Sea stars, also commonly referred to as the star, are among the liveliest animals along the US coast. But now scientists say that the epidemic sparked by seawater warming tolled the sea stars of sunflowers, a critical predator in the forests of the seaweed. The collapse of the sea stars could erase the shallow ecosystems that provide a home for seals, sea oysters, and commercially important fish.
"The epidemic was catastrophic and widespread," said Drew Harvell, a marine ecologist from Cornell University in Ithaca, New York, who conducted a new survey. "An infectious disease causes the vulnerability of not only marine stars, but also corals and ears and other species."
The sea sickness of the sea stars
A few years ago, Harvell's research group discovered that the pathogenic size of the virus had infected marine creatures from California to Alaska and caused an epidemic called "sea star disease loss." very sensitive. The stars are star-sized car tires and they pack up to twenty hands.
Sensitivity of sunflower sea stars to the disease threatens one of the most diverse ocean ecosystems. Sea stars enjoy sea shells, spiked blades with appetizing appetite. Sea snails will eat almost everything, including kelp, giant algae that create underwater forests along the shallow waters of the west coast. In some places, the disease caused a cascade in which many seaweeds broke down and the forests of kelpa decreased. Now, five years after the epidemic began, Harvell and her research team decided to document how much the disease was knocked out by a once-rich sea star.
An endangered ecosystem
Researchers have analyzed more than 20,000 retraction retraction surveys and diver from California to Alaska, conducted between 2004 and 2017. 2015. After the epidemic, an abundance of marine stars fell 96 percent in some areas and even 100 percent in others, reports the team today in a journal Scientific progress.
– We found the numbers so low [sunflower sea stars] are vulnerable to lower 48 and very rarely in British Columbia and in Alaska, "Harvell said. "It's a whole series of these endemic species."

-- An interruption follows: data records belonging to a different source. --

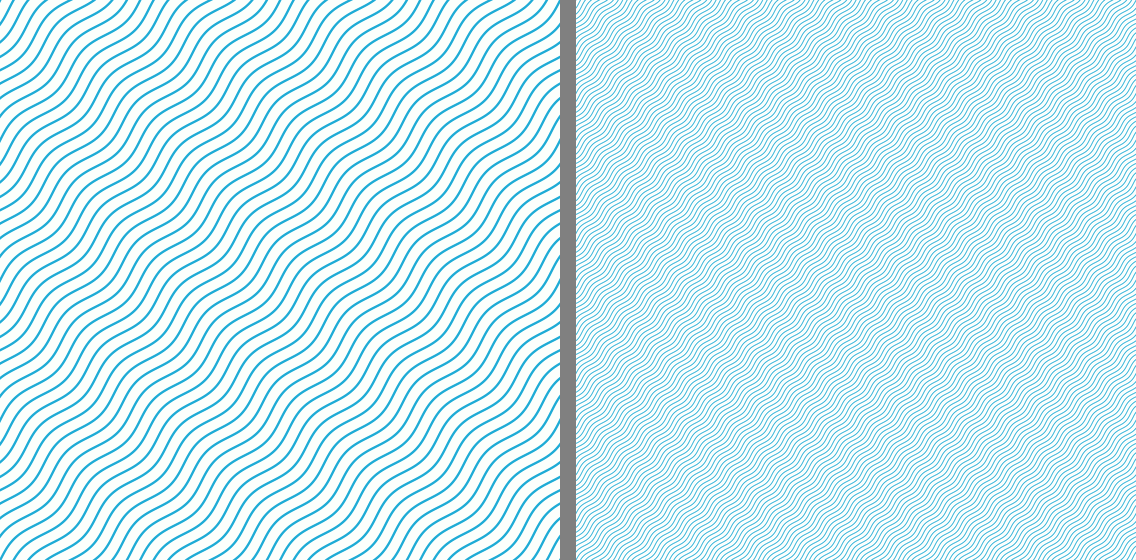
Left, the tile; right, the same tile 3 across and 3 down.
Give the GLSL for this pattern, as a three.js fragment shader.

```glsl
// Thin blue wavy lines climbing diagonally over near-white paper.
// A sine along one diagonal bends evenly spaced lines that run along it;
// dividing by the gradient keeps their width even. Whole counts make it tile.
varying vec2 vUv;

const float TAU = 6.2831853;
const float LINES = 32.0; // lines crossing each edge
const float WAVES = 4.0;  // wave periods along each edge

// Distance from p to the centre of the nearest wavy line.
float waveLineDistance(vec2 p) {
  float steepness = 0.33;
  float phase = TAU * WAVES * (p.x + p.y);
  float height = p.y - p.x - steepness * sin(phase) / (TAU * WAVES);

  // Exact gradient of the height field
  float bend = steepness * cos(phase);
  vec2 slope = vec2(-1.0 - bend, 1.0 - bend);

  float fromLine = abs(fract(height * LINES + 0.52) - 0.5) / LINES;
  return fromLine / length(slope);
}

void main() {
  vec3 paper = vec3(0.99, 1.0, 0.99);
  vec3 ink = vec3(0.12, 0.675, 0.84);

  // Soft edge, never thinner than about a pixel
  float soft = max(0.001, 0.6 * fwidth(vUv.x));
  float halfWidth = 0.0021;
  float line = 1.0 - smoothstep(halfWidth - soft, halfWidth + soft, waveLineDistance(vUv));

  gl_FragColor = vec4(mix(paper, ink, line), 1.0);
}
```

When the researchers modeled the star surface temperature, they discovered that the two were related. Sunflower star populations have clashed with anomalies of warm sea temperature, scientists reported. Discovery means that warmer temperatures allow plunging sunflower sea stars caused by disease, researchers say. The potential for animal recovery is uncertain.